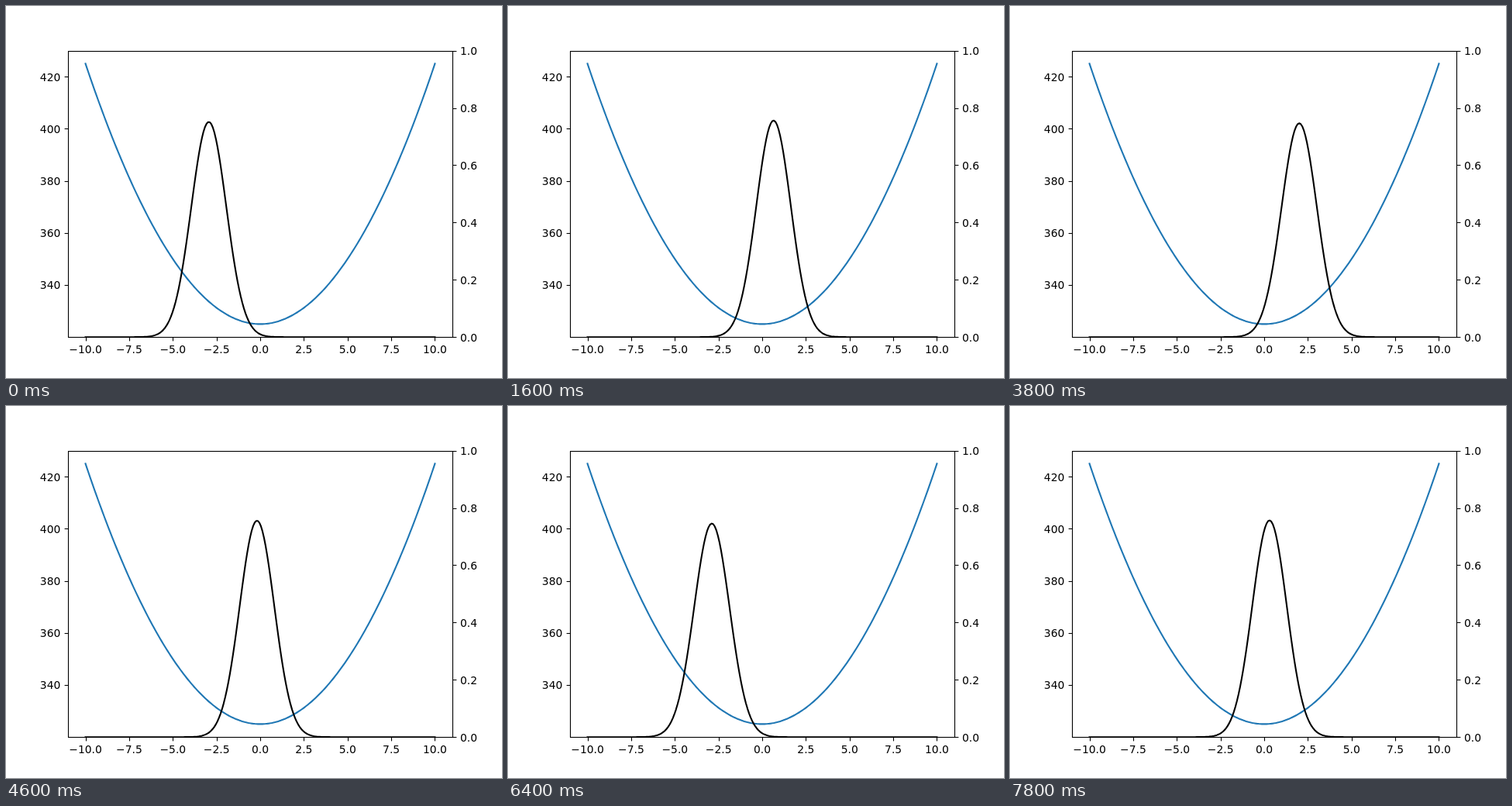
Animation of 640x480 px, one loop 8 s. Source, as an HTML page with a canvas:

```html
<!DOCTYPE html>
<html lang="en">
<head>
<meta charset="utf-8">
<title>Wave packet in a harmonic well</title>
<style>
  html, body { margin: 0; width: 100%; height: 100%; overflow: hidden; background: #fff; }
  canvas { display: block; }
</style>
</head>
<body>
<canvas id="stage" width="640" height="480"></canvas>
<script>
const ctx = document.getElementById('stage').getContext('2d');

// Plot area and data-to-pixel scales
const LEFT = 80, RIGHT = 576, TOP = 57.6, BOTTOM = 427.2;
const xPix = x => 328 + x * (RIGHT - LEFT) / 22;
const energyPix = v => BOTTOM - (v - 320) * (BOTTOM - TOP) / 110;
const ampPix = a => BOTTOM - a * (BOTTOM - TOP);
const snap = p => Math.round(p) + 0.5;

const FRAME_MS = 200, FRAMES = 40;
const CELLS = 225, DX = 20 / CELLS;
const grid = Array.from({ length: CELLS + 1 }, (_, i) => -10 + i * DX);

// Schrödinger equation on the grid: a displaced ground state swings in x²/2
function simulate() {
  const STEPS = 100, dt = 0.2 / STEPS;
  const re = grid.map(x => Math.PI ** -0.25 * Math.exp(-((x + 3) ** 2) / 2));
  const im = grid.map(() => 0);
  const addH = (to, from, k) => {
    for (let i = 1; i < CELLS; i++) {
      const curvature = (from[i - 1] - 2 * from[i] + from[i + 1]) / (DX * DX);
      to[i] += k * (grid[i] ** 2 * from[i] - curvature) / 2;
    }
  };
  return Array.from({ length: FRAMES }, () => {
    for (let s = 0; s < STEPS; s++) {
      addH(im, re, -dt / 2);
      addH(re, im, dt);
      addH(im, re, -dt / 2);
    }
    return re.map((r, i) => Math.hypot(r, im[i]));
  });
}

function segment(x1, y1, x2, y2) {
  ctx.beginPath();
  ctx.moveTo(x1, y1);
  ctx.lineTo(x2, y2);
  ctx.stroke();
}

function curve(color, yAt) {
  ctx.save();
  ctx.beginPath();
  ctx.rect(80, 58, 496, 370);
  ctx.clip();
  ctx.strokeStyle = color;
  ctx.lineWidth = 2.083;
  ctx.lineJoin = 'round';
  ctx.lineCap = 'square';
  ctx.beginPath();
  grid.forEach((x, i) => ctx.lineTo(xPix(x), yAt(x, i)));
  ctx.stroke();
  ctx.restore();
}

function label(text, x, y, align) {
  ctx.textAlign = align;
  ctx.fillText(text, x, Math.round(y));
}

function axes() {
  ctx.strokeStyle = ctx.fillStyle = '#000';
  ctx.lineWidth = 1.11;
  ctx.font = '13.889px "DejaVu Sans", sans-serif';
  ctx.strokeRect(snap(LEFT), snap(TOP), RIGHT - LEFT, snap(BOTTOM) - snap(TOP));
  for (let x = -10; x <= 10; x += 2.5) {
    const px = snap(xPix(x));
    segment(px, 427.5, px, 432.4);
    label(x.toFixed(1).replace('-', '\u2212'), xPix(x), 448, 'center');
  }
  for (let v = 340; v <= 420; v += 20) {
    const py = snap(energyPix(v));
    segment(80.5, py, 75.6, py);
    label(v, 70.3, energyPix(v) + 5.4, 'right');
  }
  for (let n = 0; n <= 5; n++) {
    const py = snap(ampPix(n / 5));
    segment(576.5, py, 581.4, py);
    label((n / 5).toFixed(1), 586, ampPix(n / 5) + 5.4, 'left');
  }
}

const packets = simulate();
let shown = -1;

function draw(now) {
  const frame = Math.floor(now / FRAME_MS) % FRAMES;
  if (frame !== shown) {
    shown = frame;
    ctx.fillStyle = '#fff';
    ctx.fillRect(0, 0, 640, 480);
    curve('#1f77b4', x => energyPix(325 + x * x));
    curve('#000', (x, i) => ampPix(packets[frame][i]));
    axes();
  }
  requestAnimationFrame(draw);
}
draw(performance.now());
</script>
</body>
</html>
```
────────────────
_Activity_
Each line holding the word "grid" must be copied from the data.

_Reply to the exercise_
const grid = Array.from({ length: CELLS + 1 }, (_, i) => -10 + i * DX);
// Schrödinger equation on the grid: a displaced ground state swings in x²/2
  const re = grid.map(x => Math.PI ** -0.25 * Math.exp(-((x + 3) ** 2) / 2));
  const im = grid.map(() => 0);
      to[i] += k * (grid[i] ** 2 * from[i] - curvature) / 2;
  grid.forEach((x, i) => ctx.lineTo(xPix(x), yAt(x, i)));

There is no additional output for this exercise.